About this exercise:
What follows is a set of records; give them all back exactly.

Data extracted from a collection:
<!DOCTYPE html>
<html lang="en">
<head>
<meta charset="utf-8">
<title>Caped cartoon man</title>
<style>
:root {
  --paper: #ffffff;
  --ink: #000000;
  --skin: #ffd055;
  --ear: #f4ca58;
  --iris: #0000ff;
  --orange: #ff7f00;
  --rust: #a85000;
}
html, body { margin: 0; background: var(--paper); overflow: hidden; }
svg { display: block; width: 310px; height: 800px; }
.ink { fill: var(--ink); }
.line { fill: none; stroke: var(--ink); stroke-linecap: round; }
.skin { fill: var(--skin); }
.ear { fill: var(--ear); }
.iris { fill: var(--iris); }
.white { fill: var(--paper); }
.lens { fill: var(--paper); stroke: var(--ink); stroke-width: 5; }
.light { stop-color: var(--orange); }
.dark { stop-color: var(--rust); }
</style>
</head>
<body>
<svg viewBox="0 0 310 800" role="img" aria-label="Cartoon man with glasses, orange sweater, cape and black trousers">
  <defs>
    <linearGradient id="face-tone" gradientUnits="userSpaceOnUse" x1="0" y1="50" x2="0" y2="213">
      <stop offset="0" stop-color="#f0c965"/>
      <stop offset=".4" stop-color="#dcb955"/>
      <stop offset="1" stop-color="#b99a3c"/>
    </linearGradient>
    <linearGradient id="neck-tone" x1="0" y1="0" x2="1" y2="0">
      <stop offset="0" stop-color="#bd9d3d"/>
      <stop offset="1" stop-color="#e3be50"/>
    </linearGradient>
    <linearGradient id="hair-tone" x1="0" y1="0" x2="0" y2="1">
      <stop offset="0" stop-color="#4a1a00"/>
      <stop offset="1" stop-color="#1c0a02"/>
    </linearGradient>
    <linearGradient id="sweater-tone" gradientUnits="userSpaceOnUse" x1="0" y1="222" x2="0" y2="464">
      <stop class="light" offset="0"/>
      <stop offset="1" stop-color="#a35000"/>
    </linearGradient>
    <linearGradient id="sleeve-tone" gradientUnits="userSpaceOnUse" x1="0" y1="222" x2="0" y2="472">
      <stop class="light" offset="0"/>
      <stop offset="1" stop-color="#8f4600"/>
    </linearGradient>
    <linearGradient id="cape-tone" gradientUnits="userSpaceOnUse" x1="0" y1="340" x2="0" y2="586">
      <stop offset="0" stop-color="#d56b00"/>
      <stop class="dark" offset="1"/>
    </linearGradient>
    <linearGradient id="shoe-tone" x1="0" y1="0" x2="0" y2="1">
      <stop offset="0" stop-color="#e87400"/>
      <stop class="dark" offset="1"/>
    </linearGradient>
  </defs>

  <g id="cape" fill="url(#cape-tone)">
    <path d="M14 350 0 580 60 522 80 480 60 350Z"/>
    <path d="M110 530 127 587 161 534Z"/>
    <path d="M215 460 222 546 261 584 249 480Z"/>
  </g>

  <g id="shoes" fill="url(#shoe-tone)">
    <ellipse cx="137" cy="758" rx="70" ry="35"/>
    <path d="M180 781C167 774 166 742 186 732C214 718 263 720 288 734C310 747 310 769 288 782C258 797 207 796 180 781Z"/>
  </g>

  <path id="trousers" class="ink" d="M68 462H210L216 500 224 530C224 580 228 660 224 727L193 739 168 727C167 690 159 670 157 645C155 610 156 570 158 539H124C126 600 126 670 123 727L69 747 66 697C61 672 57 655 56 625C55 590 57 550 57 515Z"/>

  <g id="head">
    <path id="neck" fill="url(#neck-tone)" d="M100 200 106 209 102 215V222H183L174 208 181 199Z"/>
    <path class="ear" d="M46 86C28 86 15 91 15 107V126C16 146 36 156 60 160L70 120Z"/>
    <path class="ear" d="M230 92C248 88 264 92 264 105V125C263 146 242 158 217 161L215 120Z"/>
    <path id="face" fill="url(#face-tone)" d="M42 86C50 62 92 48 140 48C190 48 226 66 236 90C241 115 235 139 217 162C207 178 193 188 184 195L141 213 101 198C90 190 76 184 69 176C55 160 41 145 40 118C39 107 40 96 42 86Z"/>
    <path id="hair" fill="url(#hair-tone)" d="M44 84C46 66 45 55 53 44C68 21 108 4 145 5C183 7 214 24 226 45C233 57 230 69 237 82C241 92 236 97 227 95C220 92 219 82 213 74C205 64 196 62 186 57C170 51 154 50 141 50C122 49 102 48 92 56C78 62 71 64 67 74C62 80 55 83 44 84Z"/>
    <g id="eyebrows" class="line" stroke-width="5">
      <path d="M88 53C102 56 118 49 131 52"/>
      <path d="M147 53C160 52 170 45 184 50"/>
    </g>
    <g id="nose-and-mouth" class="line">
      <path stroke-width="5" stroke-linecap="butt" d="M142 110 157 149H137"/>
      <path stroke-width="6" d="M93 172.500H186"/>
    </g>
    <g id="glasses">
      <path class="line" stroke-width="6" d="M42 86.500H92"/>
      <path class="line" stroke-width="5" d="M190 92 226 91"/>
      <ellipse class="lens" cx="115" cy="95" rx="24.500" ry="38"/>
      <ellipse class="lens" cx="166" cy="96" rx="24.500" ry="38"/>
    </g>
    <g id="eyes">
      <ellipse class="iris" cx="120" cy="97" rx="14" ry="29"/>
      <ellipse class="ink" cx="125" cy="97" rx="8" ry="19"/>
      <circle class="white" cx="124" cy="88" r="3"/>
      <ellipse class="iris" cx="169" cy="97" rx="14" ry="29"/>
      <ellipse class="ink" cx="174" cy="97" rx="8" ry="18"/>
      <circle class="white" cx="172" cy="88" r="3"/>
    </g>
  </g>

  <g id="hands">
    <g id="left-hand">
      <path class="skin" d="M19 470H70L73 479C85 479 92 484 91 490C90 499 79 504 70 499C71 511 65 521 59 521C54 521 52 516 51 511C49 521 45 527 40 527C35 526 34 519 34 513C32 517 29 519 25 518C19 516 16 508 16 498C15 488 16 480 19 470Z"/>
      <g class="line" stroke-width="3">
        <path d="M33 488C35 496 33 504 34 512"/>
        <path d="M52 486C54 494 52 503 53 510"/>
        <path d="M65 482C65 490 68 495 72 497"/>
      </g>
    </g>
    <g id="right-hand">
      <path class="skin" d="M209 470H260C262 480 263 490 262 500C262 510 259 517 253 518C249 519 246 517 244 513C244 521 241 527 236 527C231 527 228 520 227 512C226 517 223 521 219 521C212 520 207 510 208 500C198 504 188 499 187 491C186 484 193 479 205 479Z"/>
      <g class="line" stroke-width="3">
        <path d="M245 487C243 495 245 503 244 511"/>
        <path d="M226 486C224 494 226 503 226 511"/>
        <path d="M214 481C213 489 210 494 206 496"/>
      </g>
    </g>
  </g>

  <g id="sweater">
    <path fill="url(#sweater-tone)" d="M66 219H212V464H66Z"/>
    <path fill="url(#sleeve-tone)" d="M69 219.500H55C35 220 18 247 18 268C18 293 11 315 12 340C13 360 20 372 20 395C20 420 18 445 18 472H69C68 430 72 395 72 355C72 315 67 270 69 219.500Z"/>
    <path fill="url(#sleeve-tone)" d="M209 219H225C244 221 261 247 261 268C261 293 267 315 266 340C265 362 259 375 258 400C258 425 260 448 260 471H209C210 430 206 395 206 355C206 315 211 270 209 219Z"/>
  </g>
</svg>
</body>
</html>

Reply to the exercise:
<!DOCTYPE html>
<html lang="en">
<head>
<meta charset="utf-8">
<title>Caped cartoon man</title>
<style>
:root {
  --paper: #ffffff;
  --ink: #000000;
  --skin: #ffd055;
  --ear: #f4ca58;
  --iris: #0000ff;
  --orange: #ff7f00;
  --rust: #a85000;
}
html, body { margin: 0; background: var(--paper); overflow: hidden; }
svg { display: block; width: 310px; height: 800px; }
.ink { fill: var(--ink); }
.line { fill: none; stroke: var(--ink); stroke-linecap: round; }
.skin { fill: var(--skin); }
.ear { fill: var(--ear); }
.iris { fill: var(--iris); }
.white { fill: var(--paper); }
.lens { fill: var(--paper); stroke: var(--ink); stroke-width: 5; }
.light { stop-color: var(--orange); }
.dark { stop-color: var(--rust); }
</style>
</head>
<body>
<svg viewBox="0 0 310 800" role="img" aria-label="Cartoon man with glasses, orange sweater, cape and black trousers">
  <defs>
    <linearGradient id="face-tone" gradientUnits="userSpaceOnUse" x1="0" y1="50" x2="0" y2="213">
      <stop offset="0" stop-color="#f0c965"/>
      <stop offset=".4" stop-color="#dcb955"/>
      <stop offset="1" stop-color="#b99a3c"/>
    </linearGradient>
    <linearGradient id="neck-tone" x1="0" y1="0" x2="1" y2="0">
      <stop offset="0" stop-color="#bd9d3d"/>
      <stop offset="1" stop-color="#e3be50"/>
    </linearGradient>
    <linearGradient id="hair-tone" x1="0" y1="0" x2="0" y2="1">
      <stop offset="0" stop-color="#4a1a00"/>
      <stop offset="1" stop-color="#1c0a02"/>
    </linearGradient>
    <linearGradient id="sweater-tone" gradientUnits="userSpaceOnUse" x1="0" y1="222" x2="0" y2="464">
      <stop class="light" offset="0"/>
      <stop offset="1" stop-color="#a35000"/>
    </linearGradient>
    <linearGradient id="sleeve-tone" gradientUnits="userSpaceOnUse" x1="0" y1="222" x2="0" y2="472">
      <stop class="light" offset="0"/>
      <stop offset="1" stop-color="#8f4600"/>
    </linearGradient>
    <linearGradient id="cape-tone" gradientUnits="userSpaceOnUse" x1="0" y1="340" x2="0" y2="586">
      <stop offset="0" stop-color="#d56b00"/>
      <stop class="dark" offset="1"/>
    </linearGradient>
    <linearGradient id="shoe-tone" x1="0" y1="0" x2="0" y2="1">
      <stop offset="0" stop-color="#e87400"/>
      <stop class="dark" offset="1"/>
    </linearGradient>
  </defs>

  <g id="cape" fill="url(#cape-tone)">
    <path d="M14 350 0 580 60 522 80 480 60 350Z"/>
    <path d="M110 530 127 587 161 534Z"/>
    <path d="M215 460 222 546 261 584 249 480Z"/>
  </g>

  <g id="shoes" fill="url(#shoe-tone)">
    <ellipse cx="137" cy="758" rx="70" ry="35"/>
    <path d="M180 781C167 774 166 742 186 732C214 718 263 720 288 734C310 747 310 769 288 782C258 797 207 796 180 781Z"/>
  </g>

  <path id="trousers" class="ink" d="M68 462H210L216 500 224 530C224 580 228 660 224 727L193 739 168 727C167 690 159 670 157 645C155 610 156 570 158 539H124C126 600 126 670 123 727L69 747 66 697C61 672 57 655 56 625C55 590 57 550 57 515Z"/>

  <g id="head">
    <path id="neck" fill="url(#neck-tone)" d="M100 200 106 209 102 215V222H183L174 208 181 199Z"/>
    <path class="ear" d="M46 86C28 86 15 91 15 107V126C16 146 36 156 60 160L70 120Z"/>
    <path class="ear" d="M230 92C248 88 264 92 264 105V125C263 146 242 158 217 161L215 120Z"/>
    <path id="face" fill="url(#face-tone)" d="M42 86C50 62 92 48 140 48C190 48 226 66 236 90C241 115 235 139 217 162C207 178 193 188 184 195L141 213 101 198C90 190 76 184 69 176C55 160 41 145 40 118C39 107 40 96 42 86Z"/>
    <path id="hair" fill="url(#hair-tone)" d="M44 84C46 66 45 55 53 44C68 21 108 4 145 5C183 7 214 24 226 45C233 57 230 69 237 82C241 92 236 97 227 95C220 92 219 82 213 74C205 64 196 62 186 57C170 51 154 50 141 50C122 49 102 48 92 56C78 62 71 64 67 74C62 80 55 83 44 84Z"/>
    <g id="eyebrows" class="line" stroke-width="5">
      <path d="M88 53C102 56 118 49 131 52"/>
      <path d="M147 53C160 52 170 45 184 50"/>
    </g>
    <g id="nose-and-mouth" class="line">
      <path stroke-width="5" stroke-linecap="butt" d="M142 110 157 149H137"/>
      <path stroke-width="6" d="M93 172.500H186"/>
    </g>
    <g id="glasses">
      <path class="line" stroke-width="6" d="M42 86.500H92"/>
      <path class="line" stroke-width="5" d="M190 92 226 91"/>
      <ellipse class="lens" cx="115" cy="95" rx="24.500" ry="38"/>
      <ellipse class="lens" cx="166" cy="96" rx="24.500" ry="38"/>
    </g>
    <g id="eyes">
      <ellipse class="iris" cx="120" cy="97" rx="14" ry="29"/>
      <ellipse class="ink" cx="125" cy="97" rx="8" ry="19"/>
      <circle class="white" cx="124" cy="88" r="3"/>
      <ellipse class="iris" cx="169" cy="97" rx="14" ry="29"/>
      <ellipse class="ink" cx="174" cy="97" rx="8" ry="18"/>
      <circle class="white" cx="172" cy="88" r="3"/>
    </g>
  </g>

  <g id="hands">
    <g id="left-hand">
      <path class="skin" d="M19 470H70L73 479C85 479 92 484 91 490C90 499 79 504 70 499C71 511 65 521 59 521C54 521 52 516 51 511C49 521 45 527 40 527C35 526 34 519 34 513C32 517 29 519 25 518C19 516 16 508 16 498C15 488 16 480 19 470Z"/>
      <g class="line" stroke-width="3">
        <path d="M33 488C35 496 33 504 34 512"/>
        <path d="M52 486C54 494 52 503 53 510"/>
        <path d="M65 482C65 490 68 495 72 497"/>
      </g>
    </g>
    <g id="right-hand">
      <path class="skin" d="M209 470H260C262 480 263 490 262 500C262 510 259 517 253 518C249 519 246 517 244 513C244 521 241 527 236 527C231 527 228 520 227 512C226 517 223 521 219 521C212 520 207 510 208 500C198 504 188 499 187 491C186 484 193 479 205 479Z"/>
      <g class="line" stroke-width="3">
        <path d="M245 487C243 495 245 503 244 511"/>
        <path d="M226 486C224 494 226 503 226 511"/>
        <path d="M214 481C213 489 210 494 206 496"/>
      </g>
    </g>
  </g>

  <g id="sweater">
    <path fill="url(#sweater-tone)" d="M66 219H212V464H66Z"/>
    <path fill="url(#sleeve-tone)" d="M69 219.500H55C35 220 18 247 18 268C18 293 11 315 12 340C13 360 20 372 20 395C20 420 18 445 18 472H69C68 430 72 395 72 355C72 315 67 270 69 219.500Z"/>
    <path fill="url(#sleeve-tone)" d="M209 219H225C244 221 261 247 261 268C261 293 267 315 266 340C265 362 259 375 258 400C258 425 260 448 260 471H209C210 430 206 395 206 355C206 315 211 270 209 219Z"/>
  </g>
</svg>
</body>
</html>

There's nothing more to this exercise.